This flamboyant feather quilt in the collection of the Ohio Historical Society
has a Civil War story connected to the classic Civil War raiders tale,
but it's a Northern quilt.
The maker was Prudence Wells (1830-1906), probably of Wilkesville, Ohio,
a small town east of Cincinnati and southwest of Athens.
See the quilt here:
Map of Morgan's July 1863 Raid through Ohio with Wilkesville at the arrow.
The family story: Prudence had this quilt in the frame when Brigadier General John Hunt Morgan's Confederate troops raided Indiana and Ohio in July, 1863. Morgan himself led a brigade through Wilkesville one night where they emptied stores and private storerooms, terrorized locals who had abolitionist reputations and demanded supper.
Ohioans were shocked and unprepared to be the target of Confederate troops. The local 19th-century county history tells the story:
"Wilkesville had the rather equivocal honor of being in the track of the dashing raider in his brilliant but disastrous march through Southern Ohio. When it became evident that our State was really invaded, the Governor called out the militia.... Wilkesville militia were fortunate enough to get a soldier to command them...more fortunate than some of the companies which were commanded by honest farmers who had never seen a regiment in line and were captivatingly innocent of all knowledge of military tactics.... On the 17th of July, 1863, the news came to the town that the enemy was approaching on the Jackson road. It flew like wildfire, and every tongue had something to add to the tale of murder, pillage and wanton destruction. One would have thought that Gen. Morgan's army were veritable ogres, rivaling the diet of the noted...King of the Cannibal Islands.
John Hunt Morgan (1825-1864)
Morgan's dashing outfit and dare-devil reputation
inspired many a post-war cowboy.
One thing was certain, the hotly pursued fugitives wanted fresh horses, and took them wherever they could find them. The few men who were at home took their horses to the woods and remained till the invaders had departed....The girls hid their jewelry. Some of them buried it in the garden, so that it might be perfectly safe; in fact they hid it so safely that they have never been able to find it since. Bed clothing and wearing apparel were concealed where possible."Morgan was soon captured and imprisoned in the Ohio State Penitentiary from which he escaped six months later. In September, 1864 he was killed during a Union raid in Greenville, Tennessee.
Prudence's pattern is as dashing as the General with additional
shapes between the feathers or leaves.

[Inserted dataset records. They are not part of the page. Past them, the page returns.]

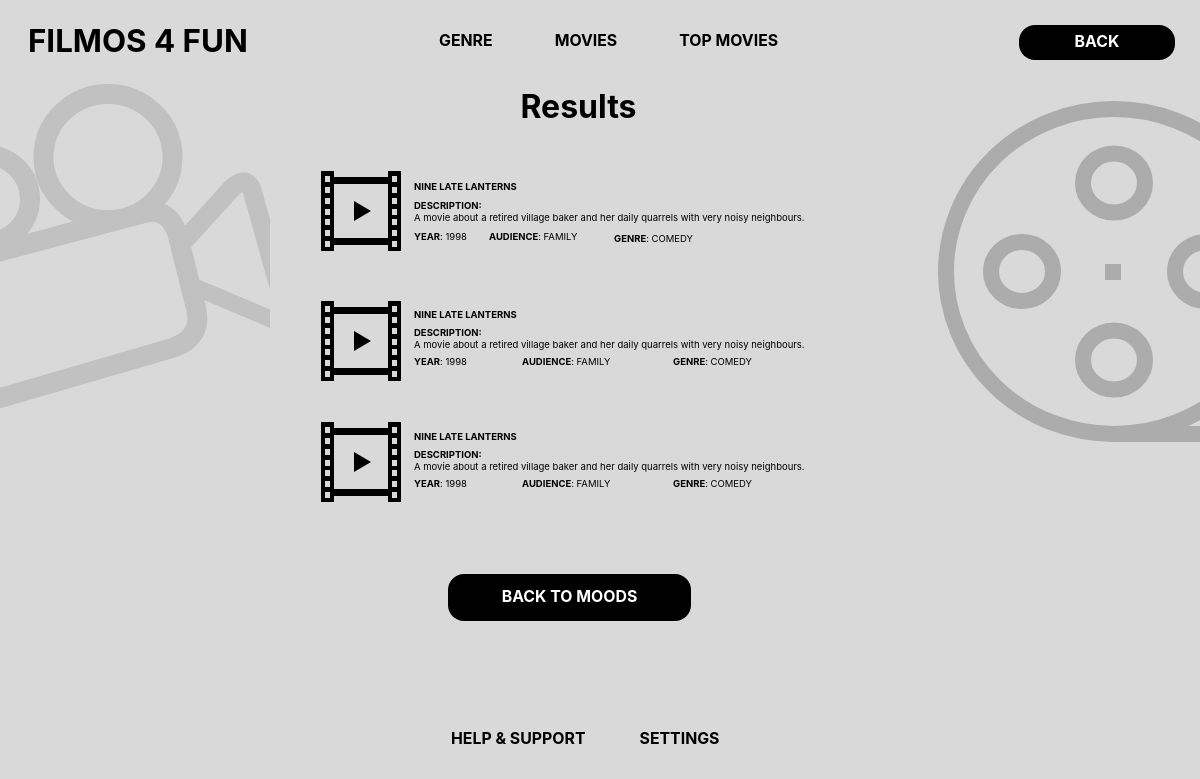
<!DOCTYPE html>
<html lang="en">
<head>
<meta charset="utf-8">
<title>Results</title>
<style>
:root {
  --paper: #d9d9d9;
  --ink: #000;
  --on-ink: #fff;
  --camera: #c1c1c1;
  --reel: #acacac;
  --link-size: 15.85px;
}
* { box-sizing: border-box; margin: 0; padding: 0; }
html, body { width: 1200px; height: 779px; overflow: hidden; }
body { background: var(--paper); color: var(--ink); font-family: Inter, Roboto, sans-serif; }
a { color: inherit; text-decoration: none; white-space: nowrap; }

.page { position: relative; width: 1200px; height: 779px; display: flex; flex-direction: column; }
.backdrop { position: absolute; left: 0; top: 0; }
.page > :not(.backdrop) { position: relative; }

.site-header {
  height: 83px;
  padding-left: 28px;
  display: grid;
  grid-template-columns: 411px 580px 156px;
  align-items: center;
}
.brand { font-size: 31.3px; font-weight: 700; line-height: 40px; padding-bottom: 2px; }
.menu { display: flex; gap: 62px; font-size: var(--link-size); font-weight: 700; line-height: 20px; padding-bottom: 2px; }
.button {
  display: flex;
  align-items: center;
  justify-content: center;
  padding-bottom: 2px;
  background: var(--ink);
  color: var(--on-ink);
  border-radius: 16px;
  font-size: var(--link-size);
  font-weight: 700;
}
.button-back { height: 35px; margin-top: 2px; }

h1 { width: 1157px; height: 46px; line-height: 48px; font-size: 32px; font-weight: 700; text-align: center; }

.results { list-style: none; margin: 42px 0 0 321px; }
.result { display: flex; gap: 13px; height: 80px; --top: 9px; --space: 5.5px; --columns: 108px 151px 120px; }
.result:nth-child(1) { margin-bottom: 50px; --top: 9.5px; --space: 7px; --columns: 75px 125px 120px; }
.result:nth-child(1) .fact-genre { padding-top: 2px; }
.result:nth-child(2) { margin-bottom: 41px; --top: 8px; }
.film-icon { width: 80px; height: 80px; flex: none; }
.details { padding-top: var(--top); font-size: 9.5px; line-height: 12px; white-space: nowrap; }
.details h2 { font-size: inherit; font-weight: 700; margin-bottom: var(--space); }
.details b { font-weight: 700; }
.facts { display: grid; grid-template-columns: var(--columns); margin-top: var(--space); }

.button-moods { width: 243px; height: 47px; margin: 72px 0 0 448px; }

.site-footer { display: flex; gap: 54px; margin: 108px 0 0 451px; font-size: var(--link-size); line-height: 20px; font-weight: 700; }
</style>
</head>
<body>
<div class="page">
  <svg class="backdrop" width="1200" height="779" viewBox="0 0 1200 779" fill="none" aria-hidden="true">
    <defs>
      <clipPath id="camera-area"><rect width="270" height="430"/></clipPath>
      <ellipse id="reel-hole" rx="31" ry="29.5"/>
    </defs>
    <g clip-path="url(#camera-area)" stroke="var(--camera)" stroke-width="20">
      <ellipse cx="108" cy="157" rx="64.5" ry="63"/>
      <circle cx="-14" cy="199" r="44"/>
      <path d="M-10 254 L144 213 Q170 207 178 236 L196 308 Q203 338 172 348 L-10 401"/>
      <path d="M183 242 L232 188 Q246 175 252 190 L281 294" stroke-width="19"/>
      <path d="M195 287 L280 323" stroke-width="17"/>
    </g>
    <g stroke="var(--reel)" stroke-width="16">
      <ellipse cx="1114" cy="271.5" rx="168" ry="162.5"/>
      <line x1="1114" y1="434" x2="1200" y2="434"/>
      <use href="#reel-hole" x="1114" y="183"/>
      <use href="#reel-hole" x="1022" y="271.5"/>
      <use href="#reel-hole" x="1206" y="271.5"/>
      <use href="#reel-hole" x="1114" y="360"/>
    </g>
    <rect x="1105" y="264" width="16" height="16" fill="var(--reel)"/>
    <defs>
      <g id="sprockets" fill="var(--paper)">
        <rect y="5" width="5" height="6"/>
        <rect y="16" width="5" height="6"/>
        <rect y="27" width="5" height="6"/>
        <rect y="38" width="5" height="6"/>
        <rect y="48" width="5" height="6"/>
        <rect y="59" width="5" height="6"/>
        <rect y="70" width="5" height="6"/>
      </g>
      <symbol id="film" viewBox="0 0 80 80">
        <g fill="var(--ink)">
          <rect width="13" height="80"/>
          <rect x="67" width="13" height="80"/>
          <rect x="12" y="6" width="56" height="7"/>
          <rect x="12" y="67" width="56" height="7"/>
          <polygon points="33,30 50,40 33,50"/>
        </g>
        <use href="#sprockets" x="4"/>
        <use href="#sprockets" x="71"/>
      </symbol>
    </defs>
  </svg>

  <header class="site-header">
    <a class="brand" href="#">FILMOS 4 FUN</a>
    <nav class="menu">
      <a href="#">GENRE</a>
      <a href="#">MOVIES</a>
      <a href="#">TOP MOVIES</a>
    </nav>
    <a class="button button-back" href="#">BACK</a>
  </header>

  <h1>Results</h1>

  <ul class="results">
    <li class="result">
      <svg class="film-icon" aria-hidden="true"><use href="#film" width="80" height="80"/></svg>
      <div class="details">
        <h2>NINE LATE LANTERNS</h2>
        <p><b>DESCRIPTION:</b></p>
        <p>A movie about a retired village baker and her daily quarrels with very noisy neighbours.</p>
        <div class="facts">
          <span><b>YEAR</b>: 1998</span>
          <span><b>AUDIENCE</b>: FAMILY</span>
          <span class="fact-genre"><b>GENRE</b>: COMEDY</span>
        </div>
      </div>
    </li>
    <li class="result">
      <svg class="film-icon" aria-hidden="true"><use href="#film" width="80" height="80"/></svg>
      <div class="details">
        <h2>NINE LATE LANTERNS</h2>
        <p><b>DESCRIPTION:</b></p>
        <p>A movie about a retired village baker and her daily quarrels with very noisy neighbours.</p>
        <div class="facts">
          <span><b>YEAR</b>: 1998</span>
          <span><b>AUDIENCE</b>: FAMILY</span>
          <span class="fact-genre"><b>GENRE</b>: COMEDY</span>
        </div>
      </div>
    </li>
    <li class="result">
      <svg class="film-icon" aria-hidden="true"><use href="#film" width="80" height="80"/></svg>
      <div class="details">
        <h2>NINE LATE LANTERNS</h2>
        <p><b>DESCRIPTION:</b></p>
        <p>A movie about a retired village baker and her daily quarrels with very noisy neighbours.</p>
        <div class="facts">
          <span><b>YEAR</b>: 1998</span>
          <span><b>AUDIENCE</b>: FAMILY</span>
          <span class="fact-genre"><b>GENRE</b>: COMEDY</span>
        </div>
      </div>
    </li>
  </ul>

  <a class="button button-moods" href="#">BACK TO MOODS</a>

  <footer class="site-footer">
    <a href="#">HELP &amp; SUPPORT</a>
    <a href="#">SETTINGS</a>
  </footer>
</div>
</body>
</html>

The family history about Prudence Wells's quilt is a little confused about where she lived (Wellston? as the cataloguing information reads) but the story sounds plausible given Morgan's night in Wilkesville, where Prudence is recorded as living. The red and green applique is perfectly suited to Ohio as is the variation on the design we call Prince's Feather.
From online auctions
The basic pattern was extremely popular in the mid to late 19th century but Prudence's version is unusual.
As a block in an Ohio sampler
A common version seen in the western Virginia, Kentucky, Indiana region
sometimes called Watermelon
Library of Congress
Dedicating a statue of Morgan in his home town of Lexington, Kentucky, 1911.
Follow Morgan's Ohio raid to Wilkesville and beyond in the book Morgan’s Raid Across Ohio: The Civil War Guide by Lora Schmidt Cahill & David L Mowery.
Here's a preview: